Go through the entries and copy every line that has the string "lead" in it.

[Saved data entries]
========================================
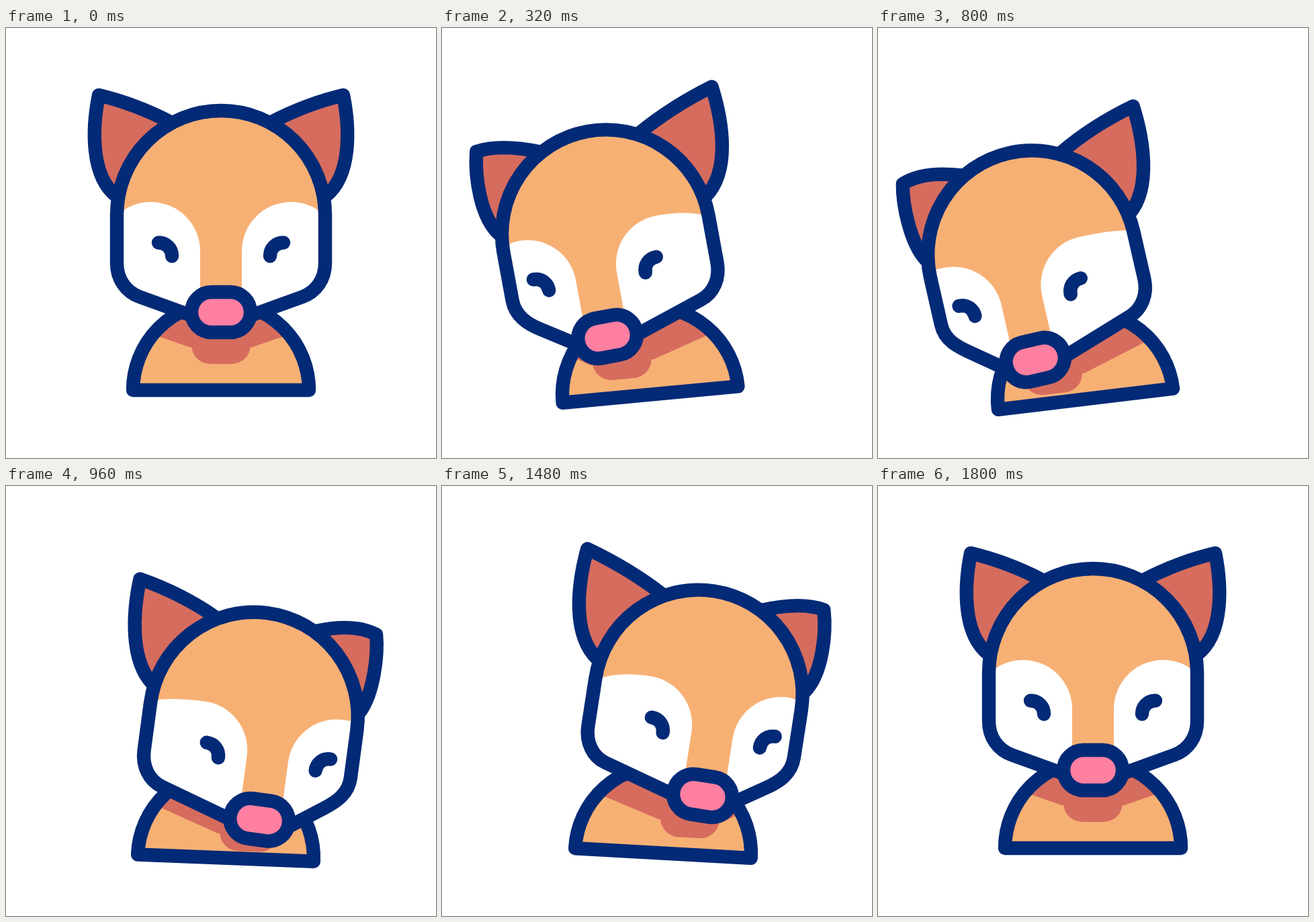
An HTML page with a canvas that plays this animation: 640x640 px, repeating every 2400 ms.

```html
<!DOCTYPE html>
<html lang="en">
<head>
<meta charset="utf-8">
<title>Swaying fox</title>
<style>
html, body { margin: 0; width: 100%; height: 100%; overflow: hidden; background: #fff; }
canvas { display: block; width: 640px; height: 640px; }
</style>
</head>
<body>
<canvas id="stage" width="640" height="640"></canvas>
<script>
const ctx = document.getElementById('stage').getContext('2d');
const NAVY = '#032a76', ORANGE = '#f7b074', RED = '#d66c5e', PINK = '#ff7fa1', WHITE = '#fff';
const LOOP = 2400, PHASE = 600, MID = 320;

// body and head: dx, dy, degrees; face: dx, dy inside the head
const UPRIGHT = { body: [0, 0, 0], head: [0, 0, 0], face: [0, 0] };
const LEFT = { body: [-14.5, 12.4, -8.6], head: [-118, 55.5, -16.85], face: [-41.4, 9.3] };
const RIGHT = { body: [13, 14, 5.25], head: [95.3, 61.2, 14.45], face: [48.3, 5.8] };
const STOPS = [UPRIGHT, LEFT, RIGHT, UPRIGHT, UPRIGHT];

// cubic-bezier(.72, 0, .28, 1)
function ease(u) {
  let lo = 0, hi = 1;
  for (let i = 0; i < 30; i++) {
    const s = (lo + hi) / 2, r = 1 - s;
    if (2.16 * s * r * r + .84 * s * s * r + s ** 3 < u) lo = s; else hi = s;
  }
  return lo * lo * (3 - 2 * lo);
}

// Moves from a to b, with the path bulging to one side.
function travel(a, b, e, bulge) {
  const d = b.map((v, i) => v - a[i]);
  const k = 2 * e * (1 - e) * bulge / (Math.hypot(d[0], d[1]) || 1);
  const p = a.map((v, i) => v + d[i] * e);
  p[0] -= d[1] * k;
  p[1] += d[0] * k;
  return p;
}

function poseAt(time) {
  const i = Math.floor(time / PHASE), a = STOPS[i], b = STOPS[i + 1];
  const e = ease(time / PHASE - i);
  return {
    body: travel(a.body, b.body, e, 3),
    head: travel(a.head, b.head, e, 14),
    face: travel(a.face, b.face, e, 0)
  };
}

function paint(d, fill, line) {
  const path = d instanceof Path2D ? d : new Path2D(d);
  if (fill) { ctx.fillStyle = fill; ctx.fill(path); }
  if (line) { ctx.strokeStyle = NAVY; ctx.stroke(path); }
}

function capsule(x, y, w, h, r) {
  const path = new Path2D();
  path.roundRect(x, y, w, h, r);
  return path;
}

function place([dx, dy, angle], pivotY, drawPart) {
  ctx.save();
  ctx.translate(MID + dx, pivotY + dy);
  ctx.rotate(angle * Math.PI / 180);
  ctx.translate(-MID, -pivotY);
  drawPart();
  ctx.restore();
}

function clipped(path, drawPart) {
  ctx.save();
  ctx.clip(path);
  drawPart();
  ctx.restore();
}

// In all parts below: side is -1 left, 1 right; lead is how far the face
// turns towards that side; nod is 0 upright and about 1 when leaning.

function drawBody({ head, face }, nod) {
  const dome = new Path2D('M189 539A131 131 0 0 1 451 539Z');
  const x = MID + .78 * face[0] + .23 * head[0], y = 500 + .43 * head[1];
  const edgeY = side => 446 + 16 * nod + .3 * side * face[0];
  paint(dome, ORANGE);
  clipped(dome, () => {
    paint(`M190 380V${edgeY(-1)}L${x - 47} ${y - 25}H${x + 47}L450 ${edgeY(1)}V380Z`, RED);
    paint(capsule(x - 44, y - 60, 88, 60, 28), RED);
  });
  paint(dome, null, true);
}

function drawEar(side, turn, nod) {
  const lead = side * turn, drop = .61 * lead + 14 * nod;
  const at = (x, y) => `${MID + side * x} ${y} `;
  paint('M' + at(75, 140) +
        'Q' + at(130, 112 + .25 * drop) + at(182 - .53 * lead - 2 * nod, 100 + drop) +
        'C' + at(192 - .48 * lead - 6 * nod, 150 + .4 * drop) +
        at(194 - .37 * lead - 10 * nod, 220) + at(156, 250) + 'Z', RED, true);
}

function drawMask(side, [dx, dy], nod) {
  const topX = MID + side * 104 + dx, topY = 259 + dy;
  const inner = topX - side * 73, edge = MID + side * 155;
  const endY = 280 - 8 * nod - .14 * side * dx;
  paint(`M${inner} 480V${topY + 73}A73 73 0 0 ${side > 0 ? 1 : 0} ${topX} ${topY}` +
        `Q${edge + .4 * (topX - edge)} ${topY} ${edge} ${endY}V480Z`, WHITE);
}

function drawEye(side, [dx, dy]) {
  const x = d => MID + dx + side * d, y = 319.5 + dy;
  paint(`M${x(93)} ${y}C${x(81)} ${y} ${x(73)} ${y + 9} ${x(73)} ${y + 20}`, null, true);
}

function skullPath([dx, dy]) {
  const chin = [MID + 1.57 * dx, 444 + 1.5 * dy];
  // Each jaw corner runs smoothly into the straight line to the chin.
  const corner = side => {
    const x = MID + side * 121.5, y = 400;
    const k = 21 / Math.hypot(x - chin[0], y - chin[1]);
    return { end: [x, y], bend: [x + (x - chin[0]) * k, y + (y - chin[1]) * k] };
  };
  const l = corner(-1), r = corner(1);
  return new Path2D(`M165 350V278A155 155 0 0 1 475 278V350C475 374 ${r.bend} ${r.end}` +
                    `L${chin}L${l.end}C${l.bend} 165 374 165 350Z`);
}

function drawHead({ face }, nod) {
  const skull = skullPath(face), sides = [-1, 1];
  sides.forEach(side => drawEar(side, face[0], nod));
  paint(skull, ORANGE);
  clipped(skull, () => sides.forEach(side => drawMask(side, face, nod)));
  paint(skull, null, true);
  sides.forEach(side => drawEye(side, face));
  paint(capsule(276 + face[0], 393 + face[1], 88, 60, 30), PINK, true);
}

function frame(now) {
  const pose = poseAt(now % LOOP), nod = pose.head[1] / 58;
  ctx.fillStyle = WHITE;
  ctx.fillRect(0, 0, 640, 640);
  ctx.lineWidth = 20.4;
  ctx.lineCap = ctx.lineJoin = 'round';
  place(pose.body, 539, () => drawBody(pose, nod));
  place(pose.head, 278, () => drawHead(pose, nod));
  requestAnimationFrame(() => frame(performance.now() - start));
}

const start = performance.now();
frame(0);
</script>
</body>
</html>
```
========================================
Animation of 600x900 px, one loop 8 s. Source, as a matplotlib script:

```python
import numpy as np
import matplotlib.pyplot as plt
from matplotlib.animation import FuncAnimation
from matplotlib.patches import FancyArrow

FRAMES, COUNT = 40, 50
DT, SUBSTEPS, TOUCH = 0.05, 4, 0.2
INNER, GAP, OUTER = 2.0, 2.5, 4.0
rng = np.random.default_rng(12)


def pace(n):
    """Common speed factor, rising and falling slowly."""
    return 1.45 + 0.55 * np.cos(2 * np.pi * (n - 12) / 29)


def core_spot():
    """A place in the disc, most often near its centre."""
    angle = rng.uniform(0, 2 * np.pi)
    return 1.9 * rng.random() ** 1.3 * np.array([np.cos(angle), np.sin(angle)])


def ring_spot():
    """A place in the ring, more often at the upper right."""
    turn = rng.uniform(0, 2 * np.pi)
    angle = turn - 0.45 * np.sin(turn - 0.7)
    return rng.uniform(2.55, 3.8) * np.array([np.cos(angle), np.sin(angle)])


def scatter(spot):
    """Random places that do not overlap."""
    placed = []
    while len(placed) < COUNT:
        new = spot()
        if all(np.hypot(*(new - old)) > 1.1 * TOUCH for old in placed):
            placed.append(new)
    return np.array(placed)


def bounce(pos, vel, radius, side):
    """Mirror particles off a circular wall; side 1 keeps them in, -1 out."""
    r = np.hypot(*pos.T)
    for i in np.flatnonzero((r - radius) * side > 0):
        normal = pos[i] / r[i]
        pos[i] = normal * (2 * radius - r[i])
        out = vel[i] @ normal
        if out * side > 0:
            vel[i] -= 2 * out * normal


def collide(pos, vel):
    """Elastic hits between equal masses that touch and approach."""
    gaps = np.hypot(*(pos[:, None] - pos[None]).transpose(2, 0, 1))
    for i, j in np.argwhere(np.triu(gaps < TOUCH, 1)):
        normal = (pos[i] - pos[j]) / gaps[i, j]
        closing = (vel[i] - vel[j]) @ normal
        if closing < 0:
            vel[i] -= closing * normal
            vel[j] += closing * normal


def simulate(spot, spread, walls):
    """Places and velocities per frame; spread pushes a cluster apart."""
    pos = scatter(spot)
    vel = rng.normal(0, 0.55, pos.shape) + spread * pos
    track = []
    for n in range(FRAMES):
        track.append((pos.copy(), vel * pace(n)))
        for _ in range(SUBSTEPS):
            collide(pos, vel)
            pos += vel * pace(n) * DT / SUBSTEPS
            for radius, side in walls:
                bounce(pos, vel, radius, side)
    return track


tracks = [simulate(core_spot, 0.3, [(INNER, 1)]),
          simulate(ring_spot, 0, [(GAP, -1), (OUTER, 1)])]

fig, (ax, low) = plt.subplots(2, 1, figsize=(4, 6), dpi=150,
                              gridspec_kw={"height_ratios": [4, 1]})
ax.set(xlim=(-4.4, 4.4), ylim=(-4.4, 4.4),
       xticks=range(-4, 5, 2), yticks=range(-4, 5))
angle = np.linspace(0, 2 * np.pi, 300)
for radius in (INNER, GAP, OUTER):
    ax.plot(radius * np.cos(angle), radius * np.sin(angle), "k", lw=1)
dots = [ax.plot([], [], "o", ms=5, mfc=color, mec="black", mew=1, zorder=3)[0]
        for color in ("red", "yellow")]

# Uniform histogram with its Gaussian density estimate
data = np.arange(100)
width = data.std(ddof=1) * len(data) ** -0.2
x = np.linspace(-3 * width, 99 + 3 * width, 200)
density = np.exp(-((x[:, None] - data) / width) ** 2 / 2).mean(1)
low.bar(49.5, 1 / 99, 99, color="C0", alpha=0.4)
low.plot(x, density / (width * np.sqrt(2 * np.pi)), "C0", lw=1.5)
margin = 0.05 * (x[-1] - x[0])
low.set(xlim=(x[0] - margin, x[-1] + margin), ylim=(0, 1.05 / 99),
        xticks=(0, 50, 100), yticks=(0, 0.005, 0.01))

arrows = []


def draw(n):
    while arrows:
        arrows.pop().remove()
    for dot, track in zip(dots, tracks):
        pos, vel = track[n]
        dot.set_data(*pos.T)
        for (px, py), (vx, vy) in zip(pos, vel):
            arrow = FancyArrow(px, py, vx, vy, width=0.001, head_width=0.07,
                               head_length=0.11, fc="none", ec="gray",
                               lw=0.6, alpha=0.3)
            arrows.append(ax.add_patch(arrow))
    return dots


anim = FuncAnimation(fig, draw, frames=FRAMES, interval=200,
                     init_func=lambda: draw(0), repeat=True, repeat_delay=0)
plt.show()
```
========================================
Written solution:
// In all parts below: side is -1 left, 1 right; lead is how far the face
  const lead = side * turn, drop = .61 * lead + 14 * nod;
        'Q' + at(130, 112 + .25 * drop) + at(182 - .53 * lead - 2 * nod, 100 + drop) +
        'C' + at(192 - .48 * lead - 6 * nod, 150 + .4 * drop) +
        at(194 - .37 * lead - 10 * nod, 220) + at(156, 250) + 'Z', RED, true);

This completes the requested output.